and from whom it was received, where it was and what happened to it
while in the witness possession, the condition in which it was received
and the condition in which it was delivered to the next link in the
chain.76
The inconsistent statements of the police officers generated doubt on
whether the identity of the evidence seized upon apprehension is the
same evidence subjected to marking and inventory then given to the
Jimenez for investigation and eventually submitted by PO3 Ramos for
examination by the forensic chemist.
The prosecution cannot rely on the saving clause provided under
Section 21(a) of the IRR that non-compliance with the legal
requirements shall not render void and invalid seizures of and custody
over said items. This saving clause is applicable only if prosecution
was able to prove the twin conditions of (a) existence of justifiable
grounds and (b) preservation of the integrity and the evidentiary value
of the items.77 The procedural lapses in this case put to doubt the
integrity of the items presented in court.
The People, through the Office of the Solicitor General, is adamant in
its argument that there is a presumption of regularity in the
performance of duty by police officers conducting buy-bust operation.
We agree but with qualification.
In numerous cases, we were inclined to uphold the presumption of
regularity in the performance of duty of public officers.78 However, this
is not a hard-and-fast rule. It does not mean that we straight away and
without a blink of the eye rule on the regularity of their performance of
duties. We at all times harmonize the interest of the accused alongside
the interest of the State.
Inconsistencies committed by the police officers amounting to
procedural lapses in observing the chain of custody of evidence
requirement effectively negated this presumption. Their inaccurate
recall of events amounted to irregularities that affected the
presumption and tilted the evidence in favor of the accused. The
absence of improper motive tends to sustain inexistence but does not
absolutely rule out false charges.
In case of conflict between the presumption of regularity of police
officers and the presumption of innocence of the accused, we rule that
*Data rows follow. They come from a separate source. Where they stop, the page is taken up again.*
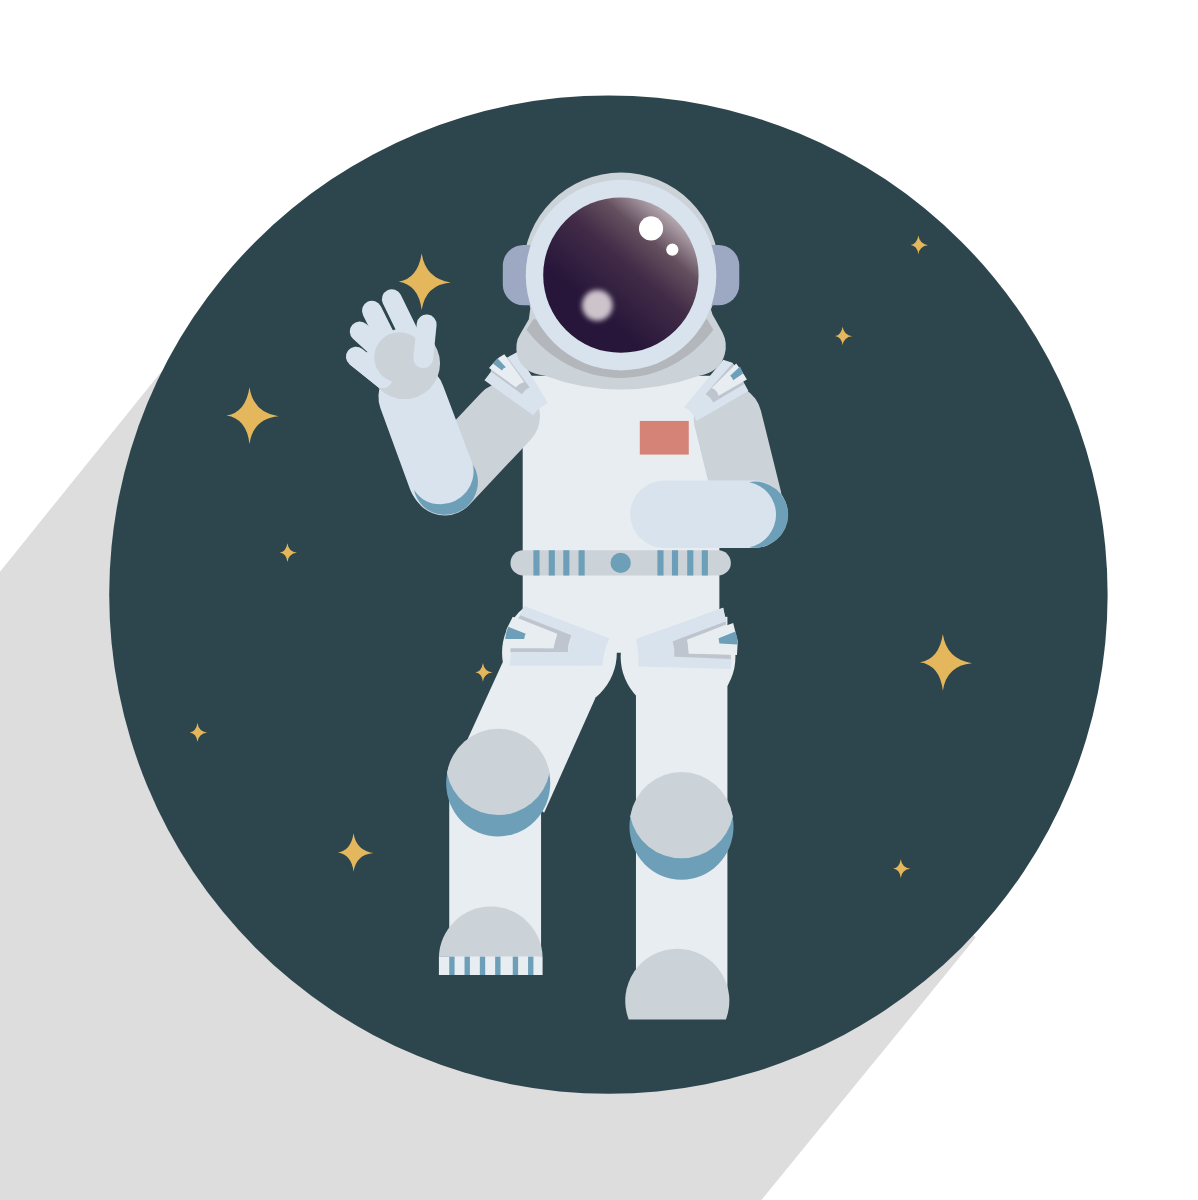
<!DOCTYPE html>
<html lang="en">
<head>
<meta charset="utf-8">
<title>Waving astronaut badge</title>
<style>
  :root {
    --paper: #ffffff;
    --shadow: #dddddd;
    --space: #2d454c;
    --star: #e4b75c;
    --suit: #e8edf1;
    --suit-blue: #d9e3ed;
    --suit-grey: #cbd2d8;
    --collar-shade: #b3b7bc;
    --seam: #bfc5ce;
    --accent: #6d9fb9;
    --ear: #9da9c2;
    --patch: #d58377;
    --glow: #cdc3cb;
  }
  html, body { margin: 0; padding: 0; background: var(--paper); overflow: hidden; }
  .badge { display: block; width: 1198px; height: 1200px; }
  .long-shadow { fill: var(--shadow); }
  .space { fill: var(--space); }
  .stars { fill: var(--star); }
  .suit { fill: var(--suit); }
  .light { fill: var(--suit-blue); }
  .grey { fill: var(--suit-grey); }
  .shade { fill: var(--collar-shade); }
  .seam { fill: var(--seam); }
  .accent { fill: var(--accent); }
  .ear { fill: var(--ear); }
  .patch { fill: var(--patch); }
  .glint { fill: #ffffff; }
  .glow { fill: var(--glow); }
  .upper-arm { fill: none; stroke: var(--suit-grey); stroke-width: 89; stroke-linecap: round; }
  .finger { fill: none; stroke: var(--suit-blue); stroke-width: 26; stroke-linecap: round; }
</style>
</head>
<body>
<svg class="badge" viewBox="0 0 1565.4 1568" role="img" aria-label="Astronaut waving in front of a starry round sky">
  <defs>
    <path id="star" d="M0-37Q5-4 38 1Q5 4 0 37Q-4 4-30 0Q-5-4 0-37Z"/>
    <g id="knee">
      <ellipse class="accent" cx="651" cy="1023.5" rx="68" ry="69.5"/>
      <path class="grey" d="M584 1010A68 69.5 0 0 1 718 1010A68.3 68.3 0 0 1 584 1010Z"/>
    </g>
    <rect id="belt-stripe" y="719" width="8" height="33"/>
    <rect id="sole-stripe" y="1250" width="7" height="24"/>
    <linearGradient id="visor-glass" gradientUnits="userSpaceOnUse" x1="775" y1="402" x2="886" y2="272">
      <stop offset="0" stop-color="#27163a"/>
      <stop offset=".42" stop-color="#412b47"/>
      <stop offset=".68" stop-color="#65505f"/>
      <stop offset="1" stop-color="#cfc6cb"/>
    </linearGradient>
    <filter id="soft" x="-50%" y="-50%" width="200%" height="200%">
      <feGaussianBlur stdDeviation="3.2"/>
    </filter>
  </defs>

  <path class="long-shadow" d="M0 747L212 484L795 777L1275 1225L995 1568H0Z"/>
  <circle class="space" cx="795" cy="777" r="652.3"/>

  <g class="stars">
    <use href="#star" x="551" y="368"/>
    <use href="#star" x="326" y="543"/>
    <use href="#star" x="1232" y="865.5"/>
    <use href="#star" transform="translate(462 1114) scale(.68)"/>
    <use href="#star" transform="translate(1200 320) scale(.33)"/>
    <use href="#star" transform="translate(1101 439) scale(.33)"/>
    <use href="#star" transform="translate(375.500 722) scale(.33)"/>
    <use href="#star" transform="translate(631 878.500) scale(.33)"/>
    <use href="#star" transform="translate(258 957) scale(.33)"/>
    <use href="#star" transform="translate(1177 1135) scale(.33)"/>
  </g>

  <g id="legs">
    <circle class="suit" cx="731" cy="853" r="75"/>
    <circle class="suit" cx="886" cy="858" r="75"/>
    <path class="suit" d="M657 865L605 979L711 1062L778 912L740 850Z"/>
    <rect class="suit" x="587" y="1020" width="120" height="232"/>
    <rect class="suit" x="831" y="806" width="119.500" height="500"/>
    <use href="#knee"/>
    <use href="#knee" x="239.500" y="56.500"/>
    <g id="left-boot">
      <path class="grey" d="M573.500 1250A67.800 68 0 0 1 709 1250Z"/>
      <rect class="suit" x="573.500" y="1250" width="135.500" height="24"/>
      <g class="accent">
        <use href="#sole-stripe" x="587"/>
        <use href="#sole-stripe" x="607"/>
        <use href="#sole-stripe" x="627"/>
        <use href="#sole-stripe" x="647"/>
        <use href="#sole-stripe" x="670"/>
        <use href="#sole-stripe" x="690"/>
      </g>
    </g>
    <path id="right-boot" class="grey" d="M821.500 1332A68 68 0 1 1 948.500 1332Z"/>
  </g>

  <g id="torso">
    <rect class="suit" x="683" y="491" width="257" height="330"/>
    <path class="suit" d="M683 800H940V835L811 853H806L683 835Z"/>
    <rect class="patch" x="836" y="550" width="64" height="44"/>
  </g>

  <g id="left-hip-pad">
    <path class="light" d="M685 792L796 834Q788 853 787 870H666L668 850L742 852L747 830L679 804Z"/>
    <path class="seam" d="M680 804L747 830Q742 841 742 852H667V846L723 847L728 828L677 808Z"/>
    <path class="suit" d="M670 806L728 829Q724 838 723 847H663L660 834L662 822Z"/>
    <path class="accent" d="M664 819L687 828Q685 831 685 835H660Q661 826 664 819Z"/>
  </g>
  <g id="right-hip-pad">
    <path class="light" d="M945 794L831 835Q835 850 834 871L955 874L956 860L882 858L880 838L949 812Z"/>
    <path class="seam" d="M947 807L879 838Q882 848 881 858L955 861V855L900 854L898 836L949 816Z"/>
    <path class="light" d="M945 794L879 819V838L948 812Z"/>
    <path class="suit" d="M958 814L898 836Q901 845 900 854L963 856L964 838Z"/>
    <path class="accent" d="M961 825L939 834L940 841L964 842Q964 833 961 825Z"/>
  </g>

  <g id="belt">
    <rect class="grey" x="667" y="719" width="288" height="33" rx="16.500"/>
    <g class="accent">
      <use href="#belt-stripe" x="697"/>
      <use href="#belt-stripe" x="717"/>
      <use href="#belt-stripe" x="736"/>
      <use href="#belt-stripe" x="756"/>
      <use href="#belt-stripe" x="859"/>
      <use href="#belt-stripe" x="878"/>
      <use href="#belt-stripe" x="898"/>
      <use href="#belt-stripe" x="917"/>
      <circle cx="811" cy="735.500" r="13.300"/>
    </g>
  </g>

  <g id="waving-arm">
    <path class="upper-arm" d="M661 544L581 629"/>
    <path class="light" d="M497 533A43 43 0 0 1 579 504L617 605Q624 640 590 657Q572 664 552 661Q541 653 536 640Z"/>
    <path class="accent" d="M618 607A43 43 0 0 1 552 661Q543 651 541 640Q553 659 576 659A43 43 0 0 0 618 607Z"/>
    <g id="open-hand">
      <circle class="grey" cx="528.500" cy="475" r="46.500"/>
      <path class="light" d="M457 476L494 506Q507 509 512 499L530 467L545 431L518 431L492 445L480 460Z"/>
      <path class="finger" d="M465 466L500 494"/>
      <path class="finger" d="M470 433L505 465"/>
      <path class="finger" d="M486 406L507 448"/>
      <path class="finger" d="M512 391L534 436"/>
      <circle class="grey" cx="522" cy="467" r="33"/>
      <path class="finger" d="M557.500 424L553 468"/>
    </g>
  </g>

  <g id="bent-arm">
    <path class="upper-arm" d="M951 547L977 652"/>
    <rect class="light" x="823.500" y="628" width="206" height="88" rx="44"/>
    <path class="accent" d="M979 630A43.200 43.200 0 1 1 979 715A43.300 43.300 0 0 0 979 630Z"/>
  </g>

  <g id="left-shoulder-pad">
    <path class="light" d="M676 460L716 527Q703 533 697 543L633 497L642 485L663 467Z"/>
    <path class="seam" d="M663 467L692 506Q686 509 682 515L641 485L645 478L660 466Z"/>
    <path class="suit" d="M659 463L685 499Q678 501 674 506L639 481L645 474L652 467Z"/>
    <path class="accent" d="M650 468L661 480Q657 481 656 484L644 475Z"/>
  </g>
  <g id="right-shoulder-pad">
    <path class="light" d="M945 470L894 532Q906 538 910 550L978 511L972 500L957 474Z"/>
    <path class="seam" d="M957 475L922 515Q929 519 932 526L972 502L970 497L960 477Z"/>
    <path class="suit" d="M962 475L930 507Q937 510 939 517L976 496L970 486Z"/>
    <path class="accent" d="M967 479L954 491Q957 493 958 497L971 488Z"/>
  </g>

  <g id="helmet">
    <path class="grey" d="M694 395L691 417L680 436Q672 448 676 465Q683 488 712 491Q760 509 811 509Q862 509 914 491Q941 486 947 463Q951 448 944 434L931 411L926 395Z"/>
    <path class="shade" d="M697 417L688 431C718 470 763 494 811 494C859 494 903 470 932 431L924 417Z"/>
    <circle class="grey" cx="811.500" cy="353.500" r="128"/>
    <rect class="ear" x="657" y="320" width="309" height="79" rx="27"/>
    <circle class="light" cx="811.500" cy="359.500" r="124.500"/>
    <circle fill="url(#visor-glass)" cx="811.300" cy="359.500" r="101.500"/>
    <circle class="glint" cx="850.700" cy="298.500" r="15.800"/>
    <circle class="glint" cx="878.500" cy="326.300" r="8"/>
    <circle class="glow" cx="780.500" cy="399" r="20" filter="url(#soft)"/>
  </g>
</svg>
</body>
</html>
the latter must prevail as the law imposes upon the prosecution the
highest degree of proof of evidence to sustain conviction.79
Due to foregoing flagrant inconsistencies in the testimonies of police
officers which directly constitute the recollection of events of buy-bust
together and failure of observance of chain of custody of evidence
which effectively broke the links to sustain conviction, we rule for the
acquittal of the accused.
WHEREFORE, the appeal is GRANTED. The 4 August 2010 Decision
of the Court of Appeals in CA-G.R. CR-H.C. No. 02714 affirming the

judgment of conviction dated 21 March 2007 of the Regional Trial


Court, Branch 103 of Quezon City is hereby REVERSED and SET
ASIDE. Accused-appellant JOSE CLARA y BUHAIN is hereby
ACQUITTED and ordered immediately released from detention unless
his continued confinement is warranted for some other cause or
ground.
SO ORDERED.